Thermal and Structural Equilibrium Studies of Organic Thermal ...  

Science Conference Proceedings (OSTI)

These organic materials undergo a solid-solid state phase transition before melting which will store large amounts of thermal energy. The binary system of...

486

Electric Vehicle Battery Thermal Issues and Thermal Management Techniques (Presentation)  

SciTech Connect

This presentation examines the issues concerning thermal management in electric drive vehicles and management techniques for improving the life of a Li-ion battery in an EDV.

Rugh, J. P.; Pesaran, A.; Smith, K.

2013-07-01T23:59:59.000Z

487

THERMALLY DRIVEN ATMOSPHERIC ESCAPE  

Science Conference Proceedings (OSTI)

Accurately determining the escape rate from a planet's atmosphere is critical for determining its evolution. A large amount of Cassini data is now available for Titan's upper atmosphere and a wealth of data is expected within the next decade on escape from Pluto, Mars, and extra-solar planets. Escape can be driven by upward thermal conduction of energy deposited well below the exobase, as well as by nonthermal processes produced by energy deposited in the exobase region. Recent applications of a model for escape driven by upward thermal conduction, called the slow hydrodynamic escape model, have resulted in surprisingly large loss rates for the atmosphere of Titan, Saturn's largest moon. Based on a molecular kinetic simulation of the exobase region, these rates appear to be orders of magnitude too large. Therefore, the slow hydrodynamic model is evaluated here. It is shown that such a model cannot give a reliable description of the atmospheric temperature profile unless it is coupled to a molecular kinetic description of the exobase region. Therefore, the present escape rates for Titan and Pluto must be re-evaluated using the atmospheric model described here.

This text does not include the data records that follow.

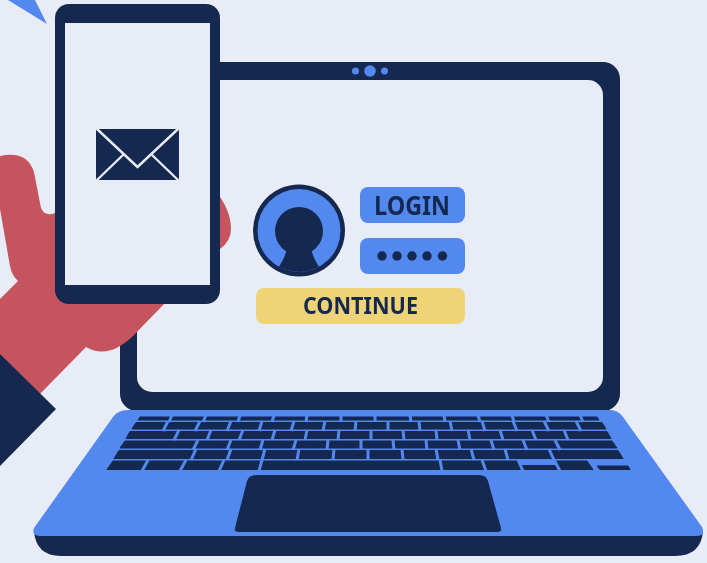
<!DOCTYPE html>
<html lang="en">
<head>
<meta charset="utf-8">
<title>Two-step login</title>
<style>
:root { --paper: #e7ecf6; --navy: #152850; --blue: #5388ef; --red: #c5545f; --yellow: #efd377; }
html, body { margin: 0; background: var(--paper); overflow: hidden; }
svg { display: block; width: 707px; height: 563px; }
.paper { fill: var(--paper); }
.navy { fill: var(--navy); }
.blue { fill: var(--blue); }
.red { fill: var(--red); }
.yellow { fill: var(--yellow); }
.gaps { fill: none; stroke: var(--blue); stroke-width: 3; }
.folds { fill: none; stroke: var(--paper); stroke-width: 2.4; }
text { font-family: "Noto Sans", "Open Sans", sans-serif; font-weight: 600; fill: var(--navy); }
</style>
</head>
<body>
<svg viewBox="0 0 707 563" xmlns="http://www.w3.org/2000/svg">
  <defs>
    <clipPath id="avatar-clip"><circle cx="299" cy="230.500" r="41.500"/></clipPath>
  </defs>
  <rect class="paper" width="707" height="563"/>
  <polygon class="blue" points="8,0 35,0 47,24"/>

  <g id="laptop-screen">
    <rect class="navy" x="120" y="62" width="500" height="349" rx="17"/>
    <rect class="paper" x="137" y="80" width="466" height="312" rx="15"/>
    <g class="blue">
      <circle cx="355.500" cy="71" r="3.500"/>
      <circle cx="370" cy="71" r="5.800"/>
      <circle cx="384.500" cy="71" r="3.500"/>
    </g>
  </g>

  <g id="login-form">
    <circle class="navy" cx="299" cy="230.500" r="46"/>
    <circle class="blue" cx="299" cy="230.500" r="41.500"/>
    <g class="navy" clip-path="url(#avatar-clip)">
      <circle cx="299" cy="231" r="24"/>
      <path d="M287 248Q285 259 276 271V280H322V271Q313 259 311 248Z"/>
    </g>
    <rect class="blue" x="360" y="187" width="105" height="36" rx="8"/>
    <text x="374" y="215" font-size="26" textLength="76" lengthAdjust="spacingAndGlyphs">LOGIN</text>
    <rect class="blue" x="360" y="238" width="105" height="36" rx="8"/>
    <g class="navy">
      <circle cx="382" cy="256" r="4.700"/>
      <circle cx="397" cy="256" r="4.700"/>
      <circle cx="412" cy="256" r="4.700"/>
      <circle cx="427" cy="256" r="4.700"/>
      <circle cx="442.500" cy="256" r="4.700"/>
    </g>
    <rect class="yellow" x="256" y="288" width="209" height="36" rx="8"/>
    <text x="303" y="314" font-size="23" textLength="115" lengthAdjust="spacingAndGlyphs">CONTINUE</text>
  </g>

  <g id="laptop-base">
    <path class="navy" d="M34 531H703Q701 556 675 556H61Q36 556 34 531Z"/>
    <path class="blue" d="M128 410H610Q618 410 623 417L702 527Q706 536 696 536H41Q31 536 34 528L113 417Q118 410 128 410Z"/>
    <path class="navy" d="M256 475H479Q486 475 488 481L501 528Q502 532 497 532H239Q234 532 235 528L247 481Q249 475 256 475Z"/>
    <g id="keyboard">
      <g class="navy" stroke="#152850" stroke-linejoin="round">
        <polygon points="140,417 597,417 599,420 138,420"/>
        <polygon points="136,422.500 602,422.500 606,429 132,429"/>
        <polygon points="130,431.500 607,431.500 611,438.500 126,438.500"/>
        <polygon points="125,441 612,441 617,448 120,448"/>
        <polygon points="119,450.500 618,450.500 623,458.500 114,458.500"/>
        <polygon points="113,461 587,461 593,469.500 107,469.500"/>
        <polygon points="597,466 628,466 630,469.500 600,469.500"/>
      </g>
      <g class="gaps">
        <path d="M172 415L169 422M206 415L203 422M240 415L238 422M274 415L272 422M307 415L306 422M341 415V422M375 415V422M410 415L411 422M444 415L445 422M478 415L480 422M512 415L514 422M546 415L549 422M580 415L583 422"/>
        <path d="M168 421L163 431M200 421L195 431M231 421L227 431M262 421L259 431M294 421L291 431M325 421L323 431M356 421L355 431M388 421V431M419 421L420 431M450 421L452 431M482 421L485 431M513 421L517 431M544 421L549 431M576 421L581 431"/>
        <path d="M179 430L174 440M211 430L207 440M243 430L239 440M275 430L272 440M307 430L305 440M339 430L338 440M371 430V440M403 430L404 440M436 430L437 440M468 430L470 440M500 430L503 440M532 430L536 440M564 430L568 440"/>
        <path d="M198 440L193 450M231 440L227 450M263 440L260 450M296 440L293 450M328 440L327 450M361 440V450M393 440L394 450M426 440L427 450M458 440L460 450M491 440L494 450M523 440L527 450M555 440L560 450"/>
        <path d="M196 449L191 460M231 449L227 460M265 449L262 460M299 449L297 460M334 449L333 460M368 449V460M402 449L403 460M436 449L438 460M471 449L474 460M505 449L508 460M549 449L554 460"/>
        <path d="M148 460L142 471M186 460L180 471M224 460L219 471M262 460L259 471M440 460L442 471M482 460L486 471M518 460L523 471M554 460L560 471"/>
      </g>
      <polygon class="blue" points="518,459.500 555,459.500 558,465 521,465"/>
    </g>
  </g>

  <g id="hand-with-phone">
    <path class="red" d="M0 156Q27 150 34 172L41 208Q45 217 55 213L80 190H215Q231 210 231 229Q231 241 220 249L166 302L133 336Q108 360 86 347L38 396L0 357V299L18 281Q12 276 10 266L0 209Z"/>
    <polygon class="navy" points="0,354 56,409 0,466"/>
    <rect class="navy" x="55" y="4" width="165" height="300" rx="14"/>
    <rect class="paper" x="65" y="23" width="145" height="262"/>
    <g id="envelope">
      <rect class="navy" x="96" y="129" width="83" height="51" rx="2"/>
      <path class="folds" d="M97 129L137.500 167L178 129M97 180L124 154M178 180L151 154"/>
    </g>
  </g>
</svg>
</body>
</html>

Johnson, Robert E., E-mail: rej@virginia.ed [Engineering Physics, Thornton Hall B102, University of Virginia, Charlottesville, VA 22902 (United States); Physics Department, New York University, New York, NY 10003 (United States)

2010-06-20T23:59:59.000Z

488